For businesses who want to get ahead of others, will understand the value of employee engagement, and will make sure the employees are happy in the workplace – but how can they achieve this? It’s not uncommon for businesses to spend large sums on money on team building, external speakers and expensive training, but there’s no silver bullet.
Improving employee engagement isn’t something which can simply be bought or applied to a business. There are multiple aspects which need to be addressed and several areas of an employee’s role and the working environment needs to be optimised and nurtured in order to deliver real employee engagement.
While these ways certainly don’t cover every aspect of employee engagement, we’ve listed below 10 more ways of doing it. Read till the end to know which is beneficial for your business, and how quickly you can implement it and what are the chances of getting successful. For businesses of different sizes, some tips may be easier to use while other tips will be more effective than others.
- Give positive feedback
It may sound simple, but ensuring your team receives (deserved) regular positive feedback is a crucial aspect of improving employee engagement. When a member of a team receives positive feedback for a piece of work, an idea, or for their enthusiasm in the workplace, it is a major boost for their confidence, makes the employee punctual and helps to improve their engagement at work.

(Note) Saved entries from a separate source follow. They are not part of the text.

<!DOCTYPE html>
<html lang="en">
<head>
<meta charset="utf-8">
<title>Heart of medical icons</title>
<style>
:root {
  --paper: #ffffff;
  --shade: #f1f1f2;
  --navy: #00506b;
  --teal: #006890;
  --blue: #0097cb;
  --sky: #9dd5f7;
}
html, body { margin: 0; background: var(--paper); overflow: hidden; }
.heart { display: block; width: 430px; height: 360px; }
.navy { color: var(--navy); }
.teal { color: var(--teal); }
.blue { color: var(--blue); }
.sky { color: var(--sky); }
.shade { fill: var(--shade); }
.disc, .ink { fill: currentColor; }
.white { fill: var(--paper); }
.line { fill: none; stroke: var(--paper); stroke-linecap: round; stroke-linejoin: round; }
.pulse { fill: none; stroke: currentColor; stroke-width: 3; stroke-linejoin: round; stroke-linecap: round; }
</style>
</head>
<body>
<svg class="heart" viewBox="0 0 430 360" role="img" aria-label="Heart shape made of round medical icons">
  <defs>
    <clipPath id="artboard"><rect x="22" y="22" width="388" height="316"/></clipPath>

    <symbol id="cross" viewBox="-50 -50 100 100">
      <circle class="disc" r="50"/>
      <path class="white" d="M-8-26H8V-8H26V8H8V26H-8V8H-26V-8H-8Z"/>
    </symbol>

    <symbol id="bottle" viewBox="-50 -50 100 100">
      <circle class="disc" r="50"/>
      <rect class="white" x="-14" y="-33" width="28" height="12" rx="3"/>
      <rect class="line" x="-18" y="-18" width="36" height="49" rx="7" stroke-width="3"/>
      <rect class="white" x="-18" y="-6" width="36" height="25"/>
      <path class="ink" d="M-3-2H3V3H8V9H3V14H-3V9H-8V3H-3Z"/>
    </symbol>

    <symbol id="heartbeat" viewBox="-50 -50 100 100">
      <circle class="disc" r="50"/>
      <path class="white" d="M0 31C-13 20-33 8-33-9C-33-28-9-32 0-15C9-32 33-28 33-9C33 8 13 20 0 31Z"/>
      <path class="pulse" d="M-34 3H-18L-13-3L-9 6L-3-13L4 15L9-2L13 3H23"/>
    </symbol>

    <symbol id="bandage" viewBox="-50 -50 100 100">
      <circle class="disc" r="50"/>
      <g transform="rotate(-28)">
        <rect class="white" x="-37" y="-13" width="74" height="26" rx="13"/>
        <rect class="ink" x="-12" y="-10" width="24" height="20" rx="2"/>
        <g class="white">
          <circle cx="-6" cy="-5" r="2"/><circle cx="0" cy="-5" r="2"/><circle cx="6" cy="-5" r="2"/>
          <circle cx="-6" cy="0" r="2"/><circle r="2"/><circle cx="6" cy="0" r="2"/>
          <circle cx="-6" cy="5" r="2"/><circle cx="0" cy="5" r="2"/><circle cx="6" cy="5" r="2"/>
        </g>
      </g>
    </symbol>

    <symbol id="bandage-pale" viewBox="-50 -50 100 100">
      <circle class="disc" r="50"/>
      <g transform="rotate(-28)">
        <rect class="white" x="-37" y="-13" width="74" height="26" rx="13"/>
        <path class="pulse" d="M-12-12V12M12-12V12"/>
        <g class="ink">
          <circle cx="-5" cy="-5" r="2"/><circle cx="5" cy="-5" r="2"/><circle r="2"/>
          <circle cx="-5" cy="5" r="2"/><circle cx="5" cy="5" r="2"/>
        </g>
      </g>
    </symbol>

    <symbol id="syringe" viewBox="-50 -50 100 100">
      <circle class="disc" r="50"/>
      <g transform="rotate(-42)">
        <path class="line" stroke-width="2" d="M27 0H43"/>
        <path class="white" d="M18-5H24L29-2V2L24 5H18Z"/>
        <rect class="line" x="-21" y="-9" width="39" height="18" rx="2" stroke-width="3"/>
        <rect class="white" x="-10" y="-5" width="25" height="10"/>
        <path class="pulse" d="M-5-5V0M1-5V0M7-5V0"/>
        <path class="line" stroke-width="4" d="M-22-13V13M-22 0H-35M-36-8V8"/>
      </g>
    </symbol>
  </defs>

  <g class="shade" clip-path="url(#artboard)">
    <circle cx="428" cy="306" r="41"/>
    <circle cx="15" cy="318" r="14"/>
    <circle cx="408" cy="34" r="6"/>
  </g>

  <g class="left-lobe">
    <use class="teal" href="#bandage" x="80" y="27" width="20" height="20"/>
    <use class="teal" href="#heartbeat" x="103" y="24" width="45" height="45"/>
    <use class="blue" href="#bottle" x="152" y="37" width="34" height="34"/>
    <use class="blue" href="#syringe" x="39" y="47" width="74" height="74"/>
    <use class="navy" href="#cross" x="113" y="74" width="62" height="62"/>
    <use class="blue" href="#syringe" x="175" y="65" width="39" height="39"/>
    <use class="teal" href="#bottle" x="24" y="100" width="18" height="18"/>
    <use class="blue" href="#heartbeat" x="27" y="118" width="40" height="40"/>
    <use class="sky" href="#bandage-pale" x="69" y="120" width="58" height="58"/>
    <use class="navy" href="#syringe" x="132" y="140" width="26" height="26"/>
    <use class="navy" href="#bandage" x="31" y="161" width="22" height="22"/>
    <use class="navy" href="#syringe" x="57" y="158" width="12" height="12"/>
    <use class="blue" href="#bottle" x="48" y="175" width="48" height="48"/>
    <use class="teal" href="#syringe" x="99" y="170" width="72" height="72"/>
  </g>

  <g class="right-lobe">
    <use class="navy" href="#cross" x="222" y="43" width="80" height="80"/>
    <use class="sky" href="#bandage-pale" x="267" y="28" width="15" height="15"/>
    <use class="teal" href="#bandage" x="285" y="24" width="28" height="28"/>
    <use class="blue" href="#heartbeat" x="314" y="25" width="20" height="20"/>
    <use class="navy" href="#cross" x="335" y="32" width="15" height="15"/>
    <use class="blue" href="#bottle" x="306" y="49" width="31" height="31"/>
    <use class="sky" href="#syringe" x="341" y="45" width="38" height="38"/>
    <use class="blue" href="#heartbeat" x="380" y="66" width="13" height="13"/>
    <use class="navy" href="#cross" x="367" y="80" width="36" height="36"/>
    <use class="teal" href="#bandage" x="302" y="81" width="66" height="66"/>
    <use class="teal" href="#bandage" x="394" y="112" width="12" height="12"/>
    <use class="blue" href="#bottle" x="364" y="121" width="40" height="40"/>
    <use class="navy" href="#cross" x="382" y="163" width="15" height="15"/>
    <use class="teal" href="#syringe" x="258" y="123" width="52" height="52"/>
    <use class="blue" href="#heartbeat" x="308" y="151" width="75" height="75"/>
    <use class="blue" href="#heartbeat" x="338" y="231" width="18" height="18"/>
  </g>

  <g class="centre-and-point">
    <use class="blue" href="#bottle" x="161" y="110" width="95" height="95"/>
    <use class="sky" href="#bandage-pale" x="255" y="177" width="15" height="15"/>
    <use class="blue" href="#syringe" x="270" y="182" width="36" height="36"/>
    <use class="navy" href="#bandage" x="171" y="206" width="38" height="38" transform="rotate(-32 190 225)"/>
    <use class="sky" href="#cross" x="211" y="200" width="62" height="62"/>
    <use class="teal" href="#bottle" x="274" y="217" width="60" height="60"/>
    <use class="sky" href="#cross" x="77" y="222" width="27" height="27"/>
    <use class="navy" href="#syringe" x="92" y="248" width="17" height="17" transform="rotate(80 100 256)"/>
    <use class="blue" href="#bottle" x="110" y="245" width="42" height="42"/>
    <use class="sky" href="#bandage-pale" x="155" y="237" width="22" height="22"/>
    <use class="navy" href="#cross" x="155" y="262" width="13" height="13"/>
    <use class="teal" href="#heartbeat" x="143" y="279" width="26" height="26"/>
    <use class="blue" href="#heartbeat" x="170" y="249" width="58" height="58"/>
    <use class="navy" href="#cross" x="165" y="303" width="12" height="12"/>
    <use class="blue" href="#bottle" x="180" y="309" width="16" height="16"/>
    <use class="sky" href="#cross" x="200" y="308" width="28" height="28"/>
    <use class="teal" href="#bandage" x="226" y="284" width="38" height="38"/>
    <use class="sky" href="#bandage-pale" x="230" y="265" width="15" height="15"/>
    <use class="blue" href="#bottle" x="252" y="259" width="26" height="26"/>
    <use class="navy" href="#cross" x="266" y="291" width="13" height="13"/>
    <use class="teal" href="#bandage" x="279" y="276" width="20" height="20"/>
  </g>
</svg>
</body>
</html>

Try to ensure that managers and team leaders have a full understanding of a members’ workflow, and know when they are finishing key tasks and projects or meeting key milestones, and also ensure that positive feedback is provided.
- Link your teams work to wider business goals
It can be easy for an employee who is simply filling in spreadsheets all day to get a sense that their job doesn’t matter or isn’t important. In today’s modern business, there will be many roles similar to this. Finding a way to link these roles with wider business goals and objectives helps to show the employee that their work matters, and it makes a big difference for the entire business.
Consider including a shout out to these kinds of employees during company or team updates, and how their work and dedication has helped to achieve certain company goals and objectives. Try to link their tasks and projects with wider company goals within their personal development plans.
- Offer high value training
One of the major reasons employees leave a business, and don’t feel engaged in their role, is a lack of required training. Not only does training help to improve employee engagement, it also goes a long way in developing more proficient employees and teams, which has many benefits for the business.
Spend time with each employee to identify which areas of their role they are currently struggling with, or spot opportunities to upskill in related areas. For example, for someone working in a development role, whose main priority is to support the sales team, it could be very beneficial to offer them training on the sales software so that they have a full grasp of the techniques used by the sales team.
- Develop a high quality onboarding process
Most businesses will have some form of onboarding process for new staff, but many are bare minimum and often feel ad-hoc, which doesn’t instil a lot of confidence in the new hire and can lead to low employee engagement. Ensure your HR team has the time.
Consider using a dedicated platform such as CIPHR HR software which has a dedicated onboarding service to streamline the entire process and ensure nothing is missed or substandard. A key reason for new hires leaving within the first 6 months of employment is often cited as a lack of onboarding and initial training – don’t be that business.